▶ What is expected:
If a line below contains the word "leaf", count it; give only the total.

▶ Data records:
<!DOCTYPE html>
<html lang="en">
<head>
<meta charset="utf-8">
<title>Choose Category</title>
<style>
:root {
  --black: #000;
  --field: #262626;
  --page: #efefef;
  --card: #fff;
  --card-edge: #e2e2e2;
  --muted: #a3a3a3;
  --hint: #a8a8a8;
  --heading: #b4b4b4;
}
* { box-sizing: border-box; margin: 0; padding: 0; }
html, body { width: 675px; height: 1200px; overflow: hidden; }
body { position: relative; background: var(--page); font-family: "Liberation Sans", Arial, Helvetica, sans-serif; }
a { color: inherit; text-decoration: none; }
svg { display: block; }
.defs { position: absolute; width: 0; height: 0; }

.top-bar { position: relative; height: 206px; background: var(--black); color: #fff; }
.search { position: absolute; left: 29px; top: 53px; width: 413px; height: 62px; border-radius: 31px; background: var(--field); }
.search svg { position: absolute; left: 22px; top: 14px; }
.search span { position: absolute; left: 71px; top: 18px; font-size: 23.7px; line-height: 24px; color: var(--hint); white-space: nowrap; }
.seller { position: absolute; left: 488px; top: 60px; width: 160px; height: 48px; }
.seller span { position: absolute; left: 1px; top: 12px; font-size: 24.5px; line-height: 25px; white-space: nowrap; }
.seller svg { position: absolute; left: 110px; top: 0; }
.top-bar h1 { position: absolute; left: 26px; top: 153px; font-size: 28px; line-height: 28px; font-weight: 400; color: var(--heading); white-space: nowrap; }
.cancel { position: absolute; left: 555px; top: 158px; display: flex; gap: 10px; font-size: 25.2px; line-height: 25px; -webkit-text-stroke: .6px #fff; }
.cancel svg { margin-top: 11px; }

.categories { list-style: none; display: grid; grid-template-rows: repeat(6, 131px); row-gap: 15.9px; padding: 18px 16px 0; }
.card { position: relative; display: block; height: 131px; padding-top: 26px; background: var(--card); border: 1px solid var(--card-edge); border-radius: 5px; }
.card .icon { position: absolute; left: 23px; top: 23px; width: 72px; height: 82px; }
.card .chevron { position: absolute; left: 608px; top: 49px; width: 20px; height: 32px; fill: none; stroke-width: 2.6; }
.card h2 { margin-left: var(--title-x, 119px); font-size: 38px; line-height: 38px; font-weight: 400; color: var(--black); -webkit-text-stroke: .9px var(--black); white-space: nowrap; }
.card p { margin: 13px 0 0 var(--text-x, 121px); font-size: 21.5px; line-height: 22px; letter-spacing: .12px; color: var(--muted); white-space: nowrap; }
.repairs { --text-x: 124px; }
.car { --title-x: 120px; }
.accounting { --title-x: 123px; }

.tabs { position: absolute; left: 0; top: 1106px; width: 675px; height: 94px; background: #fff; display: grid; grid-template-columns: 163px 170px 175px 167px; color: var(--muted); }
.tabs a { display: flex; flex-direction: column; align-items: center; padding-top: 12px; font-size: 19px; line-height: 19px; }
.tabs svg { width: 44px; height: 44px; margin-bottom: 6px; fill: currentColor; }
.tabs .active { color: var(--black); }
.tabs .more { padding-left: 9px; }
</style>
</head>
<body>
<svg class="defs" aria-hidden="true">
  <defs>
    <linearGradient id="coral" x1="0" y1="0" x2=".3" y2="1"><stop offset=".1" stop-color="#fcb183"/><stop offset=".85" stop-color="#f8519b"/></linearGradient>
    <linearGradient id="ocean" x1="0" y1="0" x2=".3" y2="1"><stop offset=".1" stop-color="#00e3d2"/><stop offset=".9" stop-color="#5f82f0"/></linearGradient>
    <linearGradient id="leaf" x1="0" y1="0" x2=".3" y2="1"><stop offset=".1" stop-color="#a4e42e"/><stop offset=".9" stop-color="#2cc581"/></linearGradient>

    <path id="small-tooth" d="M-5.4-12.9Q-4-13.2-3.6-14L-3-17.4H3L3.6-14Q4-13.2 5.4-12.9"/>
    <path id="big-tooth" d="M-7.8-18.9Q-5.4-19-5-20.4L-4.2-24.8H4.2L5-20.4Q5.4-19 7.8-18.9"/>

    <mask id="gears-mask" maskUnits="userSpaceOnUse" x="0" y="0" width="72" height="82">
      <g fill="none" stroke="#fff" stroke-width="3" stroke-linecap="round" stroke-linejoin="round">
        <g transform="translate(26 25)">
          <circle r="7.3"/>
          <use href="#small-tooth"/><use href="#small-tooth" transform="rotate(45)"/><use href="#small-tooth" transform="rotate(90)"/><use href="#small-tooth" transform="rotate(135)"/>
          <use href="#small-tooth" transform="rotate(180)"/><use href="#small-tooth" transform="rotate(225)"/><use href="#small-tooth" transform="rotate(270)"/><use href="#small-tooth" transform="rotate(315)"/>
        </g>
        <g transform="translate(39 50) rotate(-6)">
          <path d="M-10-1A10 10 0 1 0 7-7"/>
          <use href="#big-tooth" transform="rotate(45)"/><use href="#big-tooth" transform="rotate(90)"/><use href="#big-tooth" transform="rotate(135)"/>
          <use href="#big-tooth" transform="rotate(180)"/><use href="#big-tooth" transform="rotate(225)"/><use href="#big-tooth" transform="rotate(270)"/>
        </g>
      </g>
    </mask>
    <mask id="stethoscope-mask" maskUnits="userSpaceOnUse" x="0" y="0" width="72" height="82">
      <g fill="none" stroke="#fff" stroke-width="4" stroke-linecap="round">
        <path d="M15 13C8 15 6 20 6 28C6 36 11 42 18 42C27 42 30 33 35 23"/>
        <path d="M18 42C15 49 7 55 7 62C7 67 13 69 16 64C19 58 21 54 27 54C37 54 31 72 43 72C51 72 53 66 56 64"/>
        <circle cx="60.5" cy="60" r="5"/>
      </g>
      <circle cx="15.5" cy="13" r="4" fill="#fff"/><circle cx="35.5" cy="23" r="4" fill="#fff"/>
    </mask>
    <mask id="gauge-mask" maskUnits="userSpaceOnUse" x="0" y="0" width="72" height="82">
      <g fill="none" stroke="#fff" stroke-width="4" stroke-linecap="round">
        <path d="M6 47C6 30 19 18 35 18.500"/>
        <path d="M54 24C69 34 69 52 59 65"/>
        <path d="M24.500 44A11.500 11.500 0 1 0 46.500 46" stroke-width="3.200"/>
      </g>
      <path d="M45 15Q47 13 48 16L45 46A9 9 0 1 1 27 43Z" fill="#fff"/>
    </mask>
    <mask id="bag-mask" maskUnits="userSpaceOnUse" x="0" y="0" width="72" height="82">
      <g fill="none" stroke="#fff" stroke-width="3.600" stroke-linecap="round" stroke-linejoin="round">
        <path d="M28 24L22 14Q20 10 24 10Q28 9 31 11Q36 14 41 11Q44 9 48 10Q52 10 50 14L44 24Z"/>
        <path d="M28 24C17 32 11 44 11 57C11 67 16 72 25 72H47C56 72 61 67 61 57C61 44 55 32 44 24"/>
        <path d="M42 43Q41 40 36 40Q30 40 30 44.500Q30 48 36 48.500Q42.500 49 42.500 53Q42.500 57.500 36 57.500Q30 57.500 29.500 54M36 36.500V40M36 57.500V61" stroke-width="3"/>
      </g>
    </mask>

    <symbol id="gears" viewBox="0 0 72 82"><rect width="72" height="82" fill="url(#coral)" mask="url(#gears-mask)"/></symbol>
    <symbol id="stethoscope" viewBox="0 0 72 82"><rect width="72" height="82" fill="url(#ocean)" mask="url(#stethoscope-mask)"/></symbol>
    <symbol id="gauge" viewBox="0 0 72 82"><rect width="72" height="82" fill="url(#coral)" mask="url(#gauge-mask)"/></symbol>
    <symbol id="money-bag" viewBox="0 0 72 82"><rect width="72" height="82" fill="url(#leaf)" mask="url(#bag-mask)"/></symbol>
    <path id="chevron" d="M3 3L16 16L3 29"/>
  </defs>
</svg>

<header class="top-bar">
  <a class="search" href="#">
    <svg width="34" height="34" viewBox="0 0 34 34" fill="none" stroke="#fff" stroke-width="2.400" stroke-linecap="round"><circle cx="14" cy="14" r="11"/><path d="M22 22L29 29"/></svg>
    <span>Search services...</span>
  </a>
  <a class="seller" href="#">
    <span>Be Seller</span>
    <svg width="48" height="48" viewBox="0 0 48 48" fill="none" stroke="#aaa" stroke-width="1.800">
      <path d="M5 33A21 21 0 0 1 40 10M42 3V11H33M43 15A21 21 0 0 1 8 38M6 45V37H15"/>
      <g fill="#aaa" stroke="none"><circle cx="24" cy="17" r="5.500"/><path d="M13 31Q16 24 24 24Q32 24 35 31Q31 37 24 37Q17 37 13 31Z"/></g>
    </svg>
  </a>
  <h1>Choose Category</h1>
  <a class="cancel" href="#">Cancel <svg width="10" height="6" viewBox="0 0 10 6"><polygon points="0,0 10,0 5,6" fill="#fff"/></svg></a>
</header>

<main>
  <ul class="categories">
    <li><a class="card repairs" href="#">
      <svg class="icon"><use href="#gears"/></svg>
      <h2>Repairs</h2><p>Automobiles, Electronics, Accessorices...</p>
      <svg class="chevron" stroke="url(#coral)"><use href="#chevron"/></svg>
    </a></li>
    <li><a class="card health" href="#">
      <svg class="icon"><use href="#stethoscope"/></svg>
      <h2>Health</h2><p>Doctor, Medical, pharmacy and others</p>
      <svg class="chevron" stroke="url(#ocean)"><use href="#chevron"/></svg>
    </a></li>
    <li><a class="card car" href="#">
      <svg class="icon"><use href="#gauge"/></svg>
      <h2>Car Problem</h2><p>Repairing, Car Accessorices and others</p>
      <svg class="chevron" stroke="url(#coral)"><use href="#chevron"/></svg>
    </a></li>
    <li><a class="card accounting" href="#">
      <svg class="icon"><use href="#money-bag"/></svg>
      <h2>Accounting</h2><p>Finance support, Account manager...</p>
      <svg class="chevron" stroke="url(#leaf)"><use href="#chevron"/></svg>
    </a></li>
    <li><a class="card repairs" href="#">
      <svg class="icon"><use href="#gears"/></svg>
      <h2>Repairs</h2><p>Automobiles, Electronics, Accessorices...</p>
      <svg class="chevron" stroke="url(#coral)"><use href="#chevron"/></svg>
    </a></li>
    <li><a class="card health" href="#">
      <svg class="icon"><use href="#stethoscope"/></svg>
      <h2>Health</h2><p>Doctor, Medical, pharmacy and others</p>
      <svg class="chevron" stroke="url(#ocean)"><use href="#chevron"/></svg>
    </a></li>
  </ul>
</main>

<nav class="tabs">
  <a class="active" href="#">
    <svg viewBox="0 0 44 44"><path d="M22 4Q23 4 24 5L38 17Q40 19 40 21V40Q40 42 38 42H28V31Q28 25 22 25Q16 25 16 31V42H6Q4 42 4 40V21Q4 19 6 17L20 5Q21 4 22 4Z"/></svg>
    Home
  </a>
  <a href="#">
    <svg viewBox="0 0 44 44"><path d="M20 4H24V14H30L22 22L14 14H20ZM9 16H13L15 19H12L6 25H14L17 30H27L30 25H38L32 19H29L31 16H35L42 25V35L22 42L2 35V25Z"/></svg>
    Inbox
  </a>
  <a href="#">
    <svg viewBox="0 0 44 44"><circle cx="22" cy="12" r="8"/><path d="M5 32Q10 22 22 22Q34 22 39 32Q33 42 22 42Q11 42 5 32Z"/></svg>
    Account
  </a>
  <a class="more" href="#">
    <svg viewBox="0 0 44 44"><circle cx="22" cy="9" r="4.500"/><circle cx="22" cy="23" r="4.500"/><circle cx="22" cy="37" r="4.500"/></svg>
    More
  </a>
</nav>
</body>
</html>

▶ Problem solution:
3